While the militias played a key role in wresting back the northern city of Tikrit from Islamic State in March, the U.S., Iraq’s main military backer, has expressed concern about Iraq relying too heavily on the Shiite forces.
Islamic State now controls most of Anbar, including large parts of the province’s main highway, which runs from the Syrian border to Baghdad and is used by the Iraqi government to move troops and supplies.
While attacks in Baghdad may rise as a result, a full-scale assault on the capital is unlikely, Sajad Jiyad, an Iraq analyst at the Baghdad-based Iraqi Institute for Economic Reform, said by phone.
“I don’t see that happening, Baghdad is too well fortified,” he said. “It’s more about controlling strategic routes.”
The operation to dislodge Islamic State from Ramadi will probably unfold along similar lines to the one that liberated Tikrit, he said.
“We’ll get about two weeks of buildup and then about one month of operations, with U.S. airstrikes, to clear it,” Jiyad said.
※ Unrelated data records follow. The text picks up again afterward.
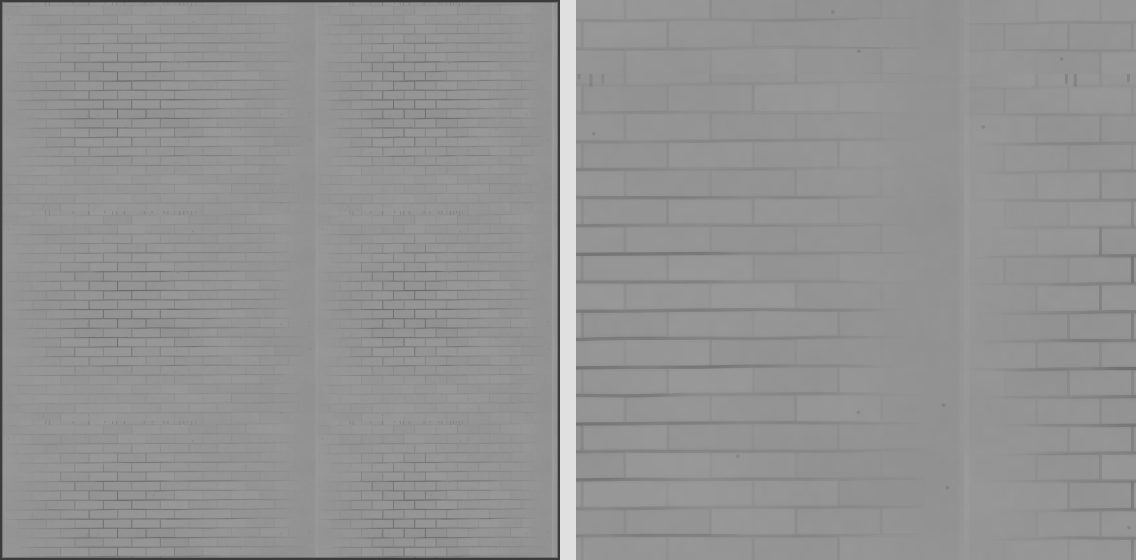
Left, the full canvas; right, a detail of the centre.
This texture map is drawn by a Shadertoy shader. Its source:

```glsl
const vec2 BRICKS = vec2(11.1, 22.29);   // bricks across and courses down one panel
const float PANEL_HEIGHT = 0.3743;
const float WIDE_PANEL = 0.5645;
const float NARROW_PANEL = 0.4225;
const float JOINT_HALF = 0.0010;
const float FRAME_WIDTH = 0.0042;
const vec3 PAINT = vec3(0.584);
const vec3 FRAME = vec3(0.23);

float hash(vec2 p) {
    vec3 q = fract(p.xyx * 0.1031);
    q += dot(q, q.yzx + 33.33);
    return fract((q.x + q.y) * q.z);
}

float valueNoise(vec2 p) {
    vec2 cell = floor(p);
    vec2 f = fract(p);
    f = f * f * (3.0 - 2.0 * f);
    float low = mix(hash(cell), hash(cell + vec2(1, 0)), f.x);
    float high = mix(hash(cell + vec2(0, 1)), hash(cell + vec2(1, 1)), f.x);
    return mix(low, high, f.y);
}

float stroke(float dist, float halfWidth, float pixel) {
    return clamp((halfWidth - dist) / pixel + 0.5, 0.0, 1.0);
}

// Rises from a to b, then falls from c to d
float plateau(float x, float a, float b, float c, float d) {
    return smoothstep(a, b, x) * (1.0 - smoothstep(c, d, x));
}

// Signed offset to the nearest whole number
float nearestJoint(float x) {
    return x - floor(x + 0.5);
}

// Painted brickwork: p runs 0..1 across and down, size is the panel on the canvas
float brickShade(vec2 p, vec2 size, float pixel) {
    vec2 pitch = size / BRICKS;
    float course = p.y * BRICKS.y + 0.53 + 0.15 * p.x;
    course += 0.05 * (valueNoise(vec2(p.x * 14.0, floor(course + 0.5))) - 0.5);
    float row = floor(course);
    float along = p.x * BRICKS.x - 0.128 - 0.5 * mod(row, 2.0);
    vec2 brick = vec2(floor(along), row);

    // Thick paint hides the joints towards the panel edges
    float ragged = 0.12 * (hash(vec2(row, 7.0)) - 0.5);
    float present = plateau(p.x + ragged, 0.0, 0.14, 0.84, 0.97)
                  * (1.0 - smoothstep(0.945, 0.965, p.x));
    float bodyY = plateau(p.y, 0.04, 0.30, 0.62, 0.84);
    float bedFade = present * mix(0.28, 1.0, bodyY * plateau(p.x, 0.02, 0.32, 0.50, 0.98));
    float headFade = present * mix(0.20, 1.0, bodyY * plateau(p.x, 0.12, 0.30, 0.44, 0.66));

    // Bed and head joints
    float bedRow = floor(course + 0.5);
    float bedWear = mix(0.55, 1.2, hash(vec2(bedRow, 19.0)))
                  * mix(0.5, 1.25, valueNoise(vec2(p.x * 18.0, bedRow * 5.0)));
    float headWear = mix(0.45, 1.2, hash(vec2(floor(along + 0.5), row + 40.0)));
    float bedDist = abs(nearestJoint(course)) * pitch.y;
    float headDist = abs(nearestJoint(along)) * pitch.x;
    float bed = stroke(bedDist, JOINT_HALF, pixel) * bedFade * bedWear;
    float head = stroke(headDist, JOINT_HALF * 0.9, pixel) * headFade * headWear;
    float shade = -max(0.125 * bed, 0.14 * head);

    // Soft grime below the joints, brick tone and broad stains
    shade -= 0.018 * bedFade * (1.0 - smoothstep(0.0, 0.0035, bedDist));
    shade += 0.016 * (hash(brick + 71.0) - 0.5) * (0.3 + 0.7 * present);
    shade += 0.016 * (valueNoise(p * vec2(7.0, 9.0)) - 0.5);
    shade += 0.008 * (valueNoise(p * vec2(90.0, 60.0)) - 0.5);
    shade -= 0.012 * smoothstep(0.88, 0.97, p.x);
    return shade;
}

// Short drips along the top seam and stray specks
float blemishes(vec2 p, vec2 size, float pixel) {
    float column = p.x * 80.0;
    float id = floor(column);
    float reach = 0.004 + 0.014 * hash(vec2(id, 3.0));
    float chosen = step(0.58, hash(vec2(id, 11.0))) * plateau(p.x, 0.04, 0.12, 0.58, 0.68);
    float drip = stroke(abs(fract(column) - 0.5) * size.x / 80.0, 0.0009, pixel)
               * (1.0 - smoothstep(reach, reach + 0.006, p.y));

    vec2 grid = p * vec2(24.0, 16.0);
    vec2 cell = floor(grid);
    vec2 center = 0.25 + 0.5 * vec2(hash(cell + 5.0), hash(cell + 23.0));
    float speckDist = length((fract(grid) - center) * size / vec2(24.0, 16.0));
    float speck = stroke(speckDist, 0.0011, pixel) * step(0.95, hash(cell + 90.0));
    return 0.07 * drip * chosen + 0.06 * speck;
}

void mainImage(out vec4 fragColor, in vec2 fragCoord) {
    vec2 uv = fragCoord / iResolution.xy;
    float pixel = 1.0 / min(iResolution.x, iResolution.y);

    // One wide panel, then narrower copies; stacked from the top
    bool wide = uv.x < WIDE_PANEL;
    vec2 size = vec2(wide ? WIDE_PANEL : NARROW_PANEL, PANEL_HEIGHT);
    float across = wide ? uv.x / WIDE_PANEL : fract((uv.x - WIDE_PANEL) / NARROW_PANEL);
    vec2 p = vec2(across, fract((1.0 - uv.y - 0.0033) / PANEL_HEIGHT));

    vec3 color = PAINT + brickShade(p, size, pixel) - blemishes(p, size, pixel);

    // Pale vertical seams where panels meet
    float lastSeam = WIDE_PANEL + NARROW_PANEL;
    color += 0.012 * stroke(abs(uv.x - WIDE_PANEL), 0.003, pixel);
    color += 0.035 * stroke(abs(uv.x - lastSeam), 0.0014, pixel);

    // Dark frame
    vec2 inset = min(uv, 1.0 - uv);
    color = mix(color, FRAME, stroke(min(inset.x, inset.y), FRAME_WIDTH, pixel));
    fragColor = vec4(color, 1.0);
}
```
The successful operation in Tikrit marked Iraq’s first major victory against Islamic State since it seized Mosul last June. Yet the offensive there also exposed tensions between the militias and the U.S., which insisted on the Shiite forces withdrawing from front-line roles before it agreed to provide air support.
Iran’s deepening involvement in Iraq has also alarmed its Sunni regional rivals, led by Saudi Arabia. In the latest sign of its role in propping up Abadi’s government, Iranian Defense Minister Hossein Dehqan arrived in Baghdad on Monday for talks.
Islamic State militants had been laying siege to Ramadi for more than a year. They forced their way into the city center after detonating six car bombs and burning down a central police station.
In a statement released on social media, the group said it had purged the city and captured its army base, along with tanks and missile launchers left behind as Iraqi forces retreated to Khadliya, to the east of Ramadi.
“The rapid removal of army forces from Ramadi to some extent echoes the catastrophe at Mosul last year and raises serious question about army leadership and competence on the ground,” said Reidar Visser, an Iraq historian. “Despite months of coalition bombing support, the Iraqi army appears unable to consolidate control in Anbar and is very far from even considering a move on Mosul.”